▸ HOW TO COMPLETE THIS TASK: Each line of the data below that carries the word "translate" needs to be copied.

▸ Source texts of formatted documents:
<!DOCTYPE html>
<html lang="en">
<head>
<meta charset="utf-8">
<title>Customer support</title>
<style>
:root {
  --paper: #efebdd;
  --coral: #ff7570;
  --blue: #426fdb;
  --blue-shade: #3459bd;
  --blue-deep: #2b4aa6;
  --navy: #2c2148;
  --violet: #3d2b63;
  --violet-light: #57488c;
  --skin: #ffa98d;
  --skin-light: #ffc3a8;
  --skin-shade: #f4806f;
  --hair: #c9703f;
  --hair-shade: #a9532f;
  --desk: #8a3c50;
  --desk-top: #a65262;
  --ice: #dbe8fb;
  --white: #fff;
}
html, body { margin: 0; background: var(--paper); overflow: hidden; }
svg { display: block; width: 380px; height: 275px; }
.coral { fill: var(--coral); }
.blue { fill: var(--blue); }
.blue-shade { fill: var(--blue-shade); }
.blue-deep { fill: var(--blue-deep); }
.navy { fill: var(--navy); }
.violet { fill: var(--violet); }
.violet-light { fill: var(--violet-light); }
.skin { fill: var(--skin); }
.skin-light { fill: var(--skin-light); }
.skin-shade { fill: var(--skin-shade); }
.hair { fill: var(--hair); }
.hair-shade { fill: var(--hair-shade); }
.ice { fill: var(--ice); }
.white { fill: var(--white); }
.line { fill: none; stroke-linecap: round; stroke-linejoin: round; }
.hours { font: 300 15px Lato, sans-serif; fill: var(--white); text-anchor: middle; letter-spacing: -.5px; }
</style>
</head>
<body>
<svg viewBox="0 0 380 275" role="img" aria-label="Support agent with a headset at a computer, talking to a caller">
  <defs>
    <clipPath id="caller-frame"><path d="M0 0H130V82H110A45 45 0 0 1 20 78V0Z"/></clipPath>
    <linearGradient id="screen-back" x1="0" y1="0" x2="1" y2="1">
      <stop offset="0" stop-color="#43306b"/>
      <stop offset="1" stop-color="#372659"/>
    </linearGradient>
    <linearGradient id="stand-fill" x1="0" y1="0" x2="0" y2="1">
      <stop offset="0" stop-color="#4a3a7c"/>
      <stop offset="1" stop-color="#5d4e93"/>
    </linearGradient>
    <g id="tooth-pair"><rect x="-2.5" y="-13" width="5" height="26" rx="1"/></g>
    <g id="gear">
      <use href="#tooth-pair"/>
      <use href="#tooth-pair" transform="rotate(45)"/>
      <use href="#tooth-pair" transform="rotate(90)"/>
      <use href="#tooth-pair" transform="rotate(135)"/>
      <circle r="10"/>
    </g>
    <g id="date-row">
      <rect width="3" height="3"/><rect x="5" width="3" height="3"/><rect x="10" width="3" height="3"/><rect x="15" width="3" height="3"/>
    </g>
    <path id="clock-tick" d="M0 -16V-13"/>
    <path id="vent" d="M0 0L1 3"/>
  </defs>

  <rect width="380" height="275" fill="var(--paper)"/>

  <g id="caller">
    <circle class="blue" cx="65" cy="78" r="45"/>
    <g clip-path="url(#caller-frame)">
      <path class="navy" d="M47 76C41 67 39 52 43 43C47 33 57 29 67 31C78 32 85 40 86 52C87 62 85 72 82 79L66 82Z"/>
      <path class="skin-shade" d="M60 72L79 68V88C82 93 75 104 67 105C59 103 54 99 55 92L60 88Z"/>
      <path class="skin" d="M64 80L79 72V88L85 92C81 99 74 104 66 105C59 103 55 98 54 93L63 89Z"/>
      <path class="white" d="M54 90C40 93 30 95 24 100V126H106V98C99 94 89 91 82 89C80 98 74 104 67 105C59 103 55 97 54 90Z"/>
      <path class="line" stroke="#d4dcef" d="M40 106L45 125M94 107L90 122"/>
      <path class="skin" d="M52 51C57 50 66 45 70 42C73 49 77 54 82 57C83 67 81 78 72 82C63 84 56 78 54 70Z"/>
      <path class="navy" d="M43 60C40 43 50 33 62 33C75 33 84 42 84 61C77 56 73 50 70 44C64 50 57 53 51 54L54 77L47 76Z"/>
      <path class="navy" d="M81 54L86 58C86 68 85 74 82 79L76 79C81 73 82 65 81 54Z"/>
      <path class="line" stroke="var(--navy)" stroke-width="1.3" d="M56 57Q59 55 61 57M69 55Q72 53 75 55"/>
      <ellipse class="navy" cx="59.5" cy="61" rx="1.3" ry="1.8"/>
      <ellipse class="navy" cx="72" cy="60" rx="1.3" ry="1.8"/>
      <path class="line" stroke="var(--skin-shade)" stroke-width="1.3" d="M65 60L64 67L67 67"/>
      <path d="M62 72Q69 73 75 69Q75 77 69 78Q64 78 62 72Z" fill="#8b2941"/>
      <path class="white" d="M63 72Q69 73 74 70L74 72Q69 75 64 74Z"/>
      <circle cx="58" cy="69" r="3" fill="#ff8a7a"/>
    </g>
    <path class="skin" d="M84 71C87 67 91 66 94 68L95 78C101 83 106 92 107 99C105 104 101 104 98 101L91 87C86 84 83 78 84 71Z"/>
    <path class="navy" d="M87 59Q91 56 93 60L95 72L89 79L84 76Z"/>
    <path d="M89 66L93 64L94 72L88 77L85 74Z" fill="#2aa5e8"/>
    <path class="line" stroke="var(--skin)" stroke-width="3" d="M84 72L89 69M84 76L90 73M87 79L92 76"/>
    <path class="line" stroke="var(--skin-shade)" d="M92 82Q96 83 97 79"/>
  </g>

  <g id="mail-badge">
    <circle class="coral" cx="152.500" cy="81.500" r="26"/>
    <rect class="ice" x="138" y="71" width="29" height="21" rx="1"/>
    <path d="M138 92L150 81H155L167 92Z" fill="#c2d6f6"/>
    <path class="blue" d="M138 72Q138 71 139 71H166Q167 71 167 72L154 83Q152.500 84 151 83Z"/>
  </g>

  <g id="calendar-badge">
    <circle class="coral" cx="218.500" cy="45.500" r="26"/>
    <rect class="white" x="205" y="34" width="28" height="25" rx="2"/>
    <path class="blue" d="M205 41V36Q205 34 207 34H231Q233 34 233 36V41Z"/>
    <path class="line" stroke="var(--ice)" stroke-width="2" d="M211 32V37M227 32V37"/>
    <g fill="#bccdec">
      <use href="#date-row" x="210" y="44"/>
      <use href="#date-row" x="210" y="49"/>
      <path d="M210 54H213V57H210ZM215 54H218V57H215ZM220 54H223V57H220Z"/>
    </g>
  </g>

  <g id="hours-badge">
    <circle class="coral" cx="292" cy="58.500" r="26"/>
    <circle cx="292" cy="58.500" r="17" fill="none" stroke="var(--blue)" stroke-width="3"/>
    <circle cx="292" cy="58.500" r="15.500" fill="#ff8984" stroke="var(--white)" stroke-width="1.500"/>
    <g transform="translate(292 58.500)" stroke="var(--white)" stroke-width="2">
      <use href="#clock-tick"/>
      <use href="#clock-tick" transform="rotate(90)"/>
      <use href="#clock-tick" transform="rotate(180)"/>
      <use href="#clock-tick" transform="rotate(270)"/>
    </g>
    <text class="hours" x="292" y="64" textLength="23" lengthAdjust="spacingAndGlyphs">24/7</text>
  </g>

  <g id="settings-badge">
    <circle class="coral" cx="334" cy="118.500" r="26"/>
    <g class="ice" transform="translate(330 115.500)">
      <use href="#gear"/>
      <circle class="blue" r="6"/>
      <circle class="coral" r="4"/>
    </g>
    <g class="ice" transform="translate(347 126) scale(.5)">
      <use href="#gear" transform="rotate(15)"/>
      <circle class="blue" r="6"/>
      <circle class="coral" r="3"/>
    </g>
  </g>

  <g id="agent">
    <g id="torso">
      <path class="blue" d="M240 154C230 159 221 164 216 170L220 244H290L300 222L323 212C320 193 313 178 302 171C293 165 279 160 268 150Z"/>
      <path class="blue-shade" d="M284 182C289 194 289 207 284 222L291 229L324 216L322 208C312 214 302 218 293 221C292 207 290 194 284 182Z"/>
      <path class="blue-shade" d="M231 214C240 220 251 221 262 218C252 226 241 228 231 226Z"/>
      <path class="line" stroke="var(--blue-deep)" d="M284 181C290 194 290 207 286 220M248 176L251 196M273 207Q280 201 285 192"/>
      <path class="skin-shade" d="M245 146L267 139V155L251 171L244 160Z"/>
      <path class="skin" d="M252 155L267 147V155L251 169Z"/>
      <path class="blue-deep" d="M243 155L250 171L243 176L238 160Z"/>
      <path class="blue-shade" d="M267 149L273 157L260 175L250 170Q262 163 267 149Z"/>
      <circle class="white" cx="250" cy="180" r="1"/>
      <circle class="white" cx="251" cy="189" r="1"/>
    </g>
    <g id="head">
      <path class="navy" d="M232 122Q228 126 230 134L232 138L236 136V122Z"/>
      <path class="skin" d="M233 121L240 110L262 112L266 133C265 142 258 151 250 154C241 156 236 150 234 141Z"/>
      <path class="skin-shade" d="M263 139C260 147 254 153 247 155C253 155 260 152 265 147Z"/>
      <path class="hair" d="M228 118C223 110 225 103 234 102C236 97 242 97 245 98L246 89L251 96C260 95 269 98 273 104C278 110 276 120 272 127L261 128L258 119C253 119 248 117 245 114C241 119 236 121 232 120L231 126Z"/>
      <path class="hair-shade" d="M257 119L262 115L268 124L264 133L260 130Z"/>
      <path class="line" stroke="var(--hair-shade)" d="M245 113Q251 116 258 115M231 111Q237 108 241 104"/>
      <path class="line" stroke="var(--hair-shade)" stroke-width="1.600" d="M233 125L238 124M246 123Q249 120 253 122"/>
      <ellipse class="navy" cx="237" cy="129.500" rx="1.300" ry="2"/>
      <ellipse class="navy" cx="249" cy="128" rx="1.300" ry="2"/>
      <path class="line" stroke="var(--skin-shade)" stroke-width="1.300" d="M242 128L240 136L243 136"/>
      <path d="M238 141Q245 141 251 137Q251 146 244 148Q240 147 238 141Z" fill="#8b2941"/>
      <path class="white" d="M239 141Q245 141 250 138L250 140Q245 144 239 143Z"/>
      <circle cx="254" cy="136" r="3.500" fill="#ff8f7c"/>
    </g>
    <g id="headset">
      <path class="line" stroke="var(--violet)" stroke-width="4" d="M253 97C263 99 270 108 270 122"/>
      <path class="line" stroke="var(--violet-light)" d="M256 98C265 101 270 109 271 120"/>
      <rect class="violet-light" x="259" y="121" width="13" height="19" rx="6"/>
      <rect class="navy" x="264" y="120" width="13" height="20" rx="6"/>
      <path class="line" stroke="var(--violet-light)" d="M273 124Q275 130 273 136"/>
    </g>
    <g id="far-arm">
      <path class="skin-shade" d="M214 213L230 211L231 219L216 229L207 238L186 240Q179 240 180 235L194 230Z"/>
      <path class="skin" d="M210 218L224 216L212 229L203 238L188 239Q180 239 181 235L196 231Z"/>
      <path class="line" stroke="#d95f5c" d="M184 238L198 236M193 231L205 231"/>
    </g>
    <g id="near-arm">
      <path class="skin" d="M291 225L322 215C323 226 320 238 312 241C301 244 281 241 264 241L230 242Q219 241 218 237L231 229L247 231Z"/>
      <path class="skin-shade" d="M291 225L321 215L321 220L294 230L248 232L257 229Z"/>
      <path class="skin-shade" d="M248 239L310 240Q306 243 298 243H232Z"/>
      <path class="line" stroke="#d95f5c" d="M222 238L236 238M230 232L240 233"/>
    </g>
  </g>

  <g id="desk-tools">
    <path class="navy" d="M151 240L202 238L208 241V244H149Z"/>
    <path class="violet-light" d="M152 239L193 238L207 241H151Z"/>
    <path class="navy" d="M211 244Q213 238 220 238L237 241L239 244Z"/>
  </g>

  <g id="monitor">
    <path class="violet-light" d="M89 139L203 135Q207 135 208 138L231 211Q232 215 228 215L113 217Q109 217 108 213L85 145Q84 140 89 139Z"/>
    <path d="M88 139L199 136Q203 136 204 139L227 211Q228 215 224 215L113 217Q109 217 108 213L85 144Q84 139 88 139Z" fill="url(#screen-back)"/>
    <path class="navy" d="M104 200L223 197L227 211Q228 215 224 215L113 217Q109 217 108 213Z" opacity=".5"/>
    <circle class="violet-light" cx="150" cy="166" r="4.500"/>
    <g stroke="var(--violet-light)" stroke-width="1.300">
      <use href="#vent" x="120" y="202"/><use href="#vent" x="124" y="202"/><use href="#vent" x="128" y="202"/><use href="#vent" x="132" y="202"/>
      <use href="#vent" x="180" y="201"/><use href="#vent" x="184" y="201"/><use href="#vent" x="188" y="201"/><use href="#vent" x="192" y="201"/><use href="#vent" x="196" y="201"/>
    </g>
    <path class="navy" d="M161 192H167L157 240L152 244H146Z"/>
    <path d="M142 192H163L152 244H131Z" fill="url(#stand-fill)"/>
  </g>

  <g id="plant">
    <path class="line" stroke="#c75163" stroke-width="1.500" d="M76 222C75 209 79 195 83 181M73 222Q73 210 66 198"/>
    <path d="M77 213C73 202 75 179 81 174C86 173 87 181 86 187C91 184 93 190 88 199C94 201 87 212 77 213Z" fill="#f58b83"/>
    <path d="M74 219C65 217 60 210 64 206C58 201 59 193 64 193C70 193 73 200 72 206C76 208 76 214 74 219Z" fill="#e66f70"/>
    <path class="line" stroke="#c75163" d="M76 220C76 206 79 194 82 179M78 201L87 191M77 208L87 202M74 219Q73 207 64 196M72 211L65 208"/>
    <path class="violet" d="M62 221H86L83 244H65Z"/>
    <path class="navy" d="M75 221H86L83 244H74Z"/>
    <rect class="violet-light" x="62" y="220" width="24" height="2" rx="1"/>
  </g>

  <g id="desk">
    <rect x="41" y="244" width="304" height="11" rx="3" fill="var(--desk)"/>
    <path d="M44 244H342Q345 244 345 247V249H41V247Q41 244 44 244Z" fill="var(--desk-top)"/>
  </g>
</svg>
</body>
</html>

▸ ANSWER AREA:
    <g transform="translate(292 58.500)" stroke="var(--white)" stroke-width="2">
    <g class="ice" transform="translate(330 115.500)">
    <g class="ice" transform="translate(347 126) scale(.5)">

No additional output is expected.